The most important of these items is that the president declares a state of emergency after seeking the opinion of the Council of Ministers, and that this declaration is then submitted to the House of Representatives. Over the next seven days a majority of council members must approve it if it is to be applied.
If the council is not present, the matter shall be submitted to the Council of Government for approval, with the need to submit it to the new Council of Representatives at its first meeting. The Chamber of Deputies may not be dissolved during the state of emergency in the country.
The state of emergency is supposed to be declared in the country for a period not exceeding three months, and it may not be extended for another similar period without the approval of two thirds of the members of the House of Representatives.
If the President of the Republic wishes to extend the emergency period for further periods, it must be put to a referendum. But al-Sisi was able to extend the state of emergency after the second three months, without a referendum, by waiting for one day after its expiration and then announcing it again.
When al-Sisi declares a state of emergency he will have the right to establish the system of emergency Supreme State Security Courts, which are exceptional courts, whose rulings cannot be appealed. He also has the right to allocate departments to the Emergency Law in several courts.
In accordance with Article IX of the law, the president has the right to refer the accused to the Emergency Supreme State Security Courts for any crimes punishable by common law.
The decisions of the Supreme State Security Court (SSSC) shall not be subject to appeal and shall be final with the ratification of the President of the Republic.
The state of emergency gives al-Sisi the authority to order the deployment of the armed forces and authorise them to carry out the president’s orders.
Under the state of emergency, Egyptian authorities can monitor private correspondence and what is published in newspapers and in the media and determine the dates of opening and closing public shops.
According to the declaration of the state of emergency, al-Sisi also has the right to isolate or evacuate certain areas, regulate means of transport, and restrict and limit communications.

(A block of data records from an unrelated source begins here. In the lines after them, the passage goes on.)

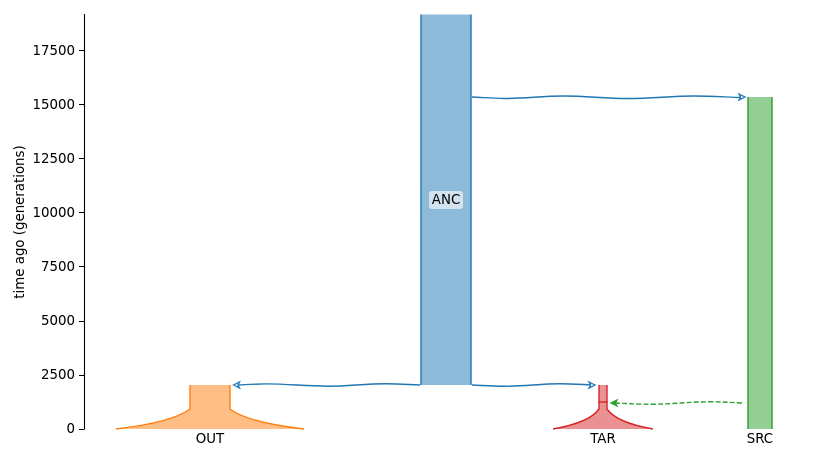
<!DOCTYPE html>
<html lang="en">
<head>
<meta charset="utf-8">
<title>Demographic model</title>
<style>
:root {
  --ink: #000;
  --paper: #fff;
  --anc: #1f77b4;
  --out: #ff7f0e;
  --tar: #d62728;
  --src: #2ca02c;
}
* { box-sizing: border-box; }
html, body { margin: 0; }
body { background: var(--paper); overflow: hidden; }
.chart {
  position: relative;
  width: 820px;
  height: 461px;
  overflow: hidden;
  background: var(--paper);
  color: var(--ink);
  font: 13.35px/16px "DejaVu Sans", sans-serif;
}
.plot { position: absolute; inset: 0; display: block; }
.axis-title {
  position: absolute;
  left: 20px;
  top: 221.5px;
  white-space: nowrap;
  transform: translate(-50%, -50%) rotate(-90deg);
}
.time-axis {
  position: absolute;
  left: 0;
  top: 23.5px;
  width: 84px;
  height: 432.8px;
  margin: 0;
  padding: 0;
  list-style: none;
  display: grid;
  grid-template-rows: repeat(8, 1fr);
}
.time-axis li {
  display: flex;
  align-items: center;
  justify-content: flex-end;
  gap: 4px;
}
.time-axis li::after {
  content: "";
  width: 5px;
  height: 1px;
  background: var(--ink);
}
.population {
  position: absolute;
  top: 431px;
  transform: translateX(-50%);
}
.population.out { left: 210px; }
.population.tar { left: 603px; }
.population.src { left: 760px; }
.population.anc {
  left: 446px;
  top: 191px;
  width: 34px;
  height: 18px;
  line-height: 17px;
  text-align: center;
  border-radius: 3px;
  background: rgb(255 255 255 / .6);
}
.fill { fill-opacity: .5; stroke: none; }
.edge { fill: none; stroke-width: 1.4; }
.anc-tone { fill: var(--anc); stroke: var(--anc); }
.out-tone { fill: var(--out); stroke: var(--out); }
.tar-tone { fill: var(--tar); stroke: var(--tar); }
.src-tone { fill: var(--src); stroke: var(--src); }
.fill.anc-tone, .fill.out-tone, .fill.tar-tone, .fill.src-tone { stroke: none; }
.edge.anc-tone, .edge.out-tone, .edge.tar-tone, .edge.src-tone { fill: none; }
.migration { stroke-dasharray: 5 2.2; }
.head { fill: var(--paper); stroke-width: 1.3; stroke-linejoin: miter; }
.head.src-tone { fill: var(--src); }
</style>
</head>
<body>
<main class="chart">
  <svg class="plot" width="820" height="461" viewBox="0 0 820 461" aria-hidden="true">
    <defs>
      <path id="arrowhead" d="M0 0L-6-3L-4.4 0L-6 3Z"/>
    </defs>

    <line x1="84.5" y1="14" x2="84.5" y2="429.5" stroke="var(--ink)" stroke-width="1.1"/>

    <g id="population-anc">
      <rect class="fill anc-tone" x="421" y="14.5" width="50" height="370.5"/>
      <path class="edge anc-tone" d="M421 14.5V385M471 14.5V385"/>
    </g>

    <g id="population-out">
      <path class="fill out-tone" d="M190 385V409C177 419 150 425 116 429H304C270 425 243 419 230 409V385Z"/>
      <path class="edge out-tone" d="M190 385V409C177 419 150 425 116 429M230 385V409C243 419 270 425 304 429"/>
    </g>

    <g id="population-tar">
      <path class="fill tar-tone" d="M599 385V409C592 419 576 425 553 429H653C630 425 614 419 607 409V385Z"/>
      <path class="edge tar-tone" d="M599 385V409C592 419 576 425 553 429M607 385V409C614 419 630 425 653 429"/>
      <line class="edge tar-tone" x1="598.5" y1="402" x2="607.5" y2="402" stroke-width="2"/>
    </g>

    <g id="population-src">
      <rect class="fill src-tone" x="748" y="97" width="24" height="332"/>
      <path class="edge src-tone" d="M748 97V429M772 97V429"/>
    </g>

    <g id="split-to-src">
      <path class="edge anc-tone" d="M472 97C484 97.500 492 98.500 505 98.500C527 98.500 541 96 564 96C588 96 603 98.500 628 98.500C654 98.500 670 96 694 96C711 96 725 97 741 97.500"/>
      <use class="head anc-tone" href="#arrowhead" x="745" y="97"/>
    </g>

    <g id="split-to-out">
      <path class="edge anc-tone" d="M420 385C407 384.500 400 383.800 386 383.800C363 383.800 350 386.200 328 386.200C304 386.200 290 383.900 266 383.900C255 383.900 248 384.500 238 385"/>
      <use class="head anc-tone" href="#arrowhead" transform="translate(233.500 385) rotate(180)"/>
    </g>

    <g id="split-to-tar">
      <path class="edge anc-tone" d="M472 385C484 385.500 492 386.200 505 386.200C527 386.200 539 383.800 560 383.800C572 383.800 580 384.400 591 384.900"/>
      <use class="head anc-tone" href="#arrowhead" x="595" y="385"/>
    </g>

    <g id="migration-src-to-tar">
      <path class="edge src-tone migration" d="M742 403C731 402.500 723 401.800 711 401.800C689 401.800 674 404.200 652 404.200C638 404.200 628 403.600 615 403"/>
      <use class="head src-tone" href="#arrowhead" transform="translate(611 403) rotate(180)"/>
    </g>
  </svg>

  <div class="axis-title">time ago (generations)</div>
  <ol class="time-axis">
    <li>17500</li>
    <li>15000</li>
    <li>12500</li>
    <li>10000</li>
    <li>7500</li>
    <li>5000</li>
    <li>2500</li>
    <li>0</li>
  </ol>

  <span class="population anc">ANC</span>
  <span class="population out">OUT</span>
  <span class="population tar">TAR</span>
  <span class="population src">SRC</span>
</main>
</body>
</html>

These powers mean that al-Sisi can deploy armed forces to curb demonstrations rather than fight terrorism. This gives the general absolute authority to isolate areas where demonstrations take place, or to spy on opponents’ messages and their phone calls.
Over the past few months, Egyptian dissidents have been increasingly referred to emergency SSSCs. The extraordinary courts carry out reprisals against opponents of the regime.
During the years of al-Sisi’s rule, observers say he tried to inflate the scale of terror operations in his country, in order to obtain broad powers to repress protesters. The extension of the state of emergency means that he will be able to continue arresting citizens without abiding by laws or human rights.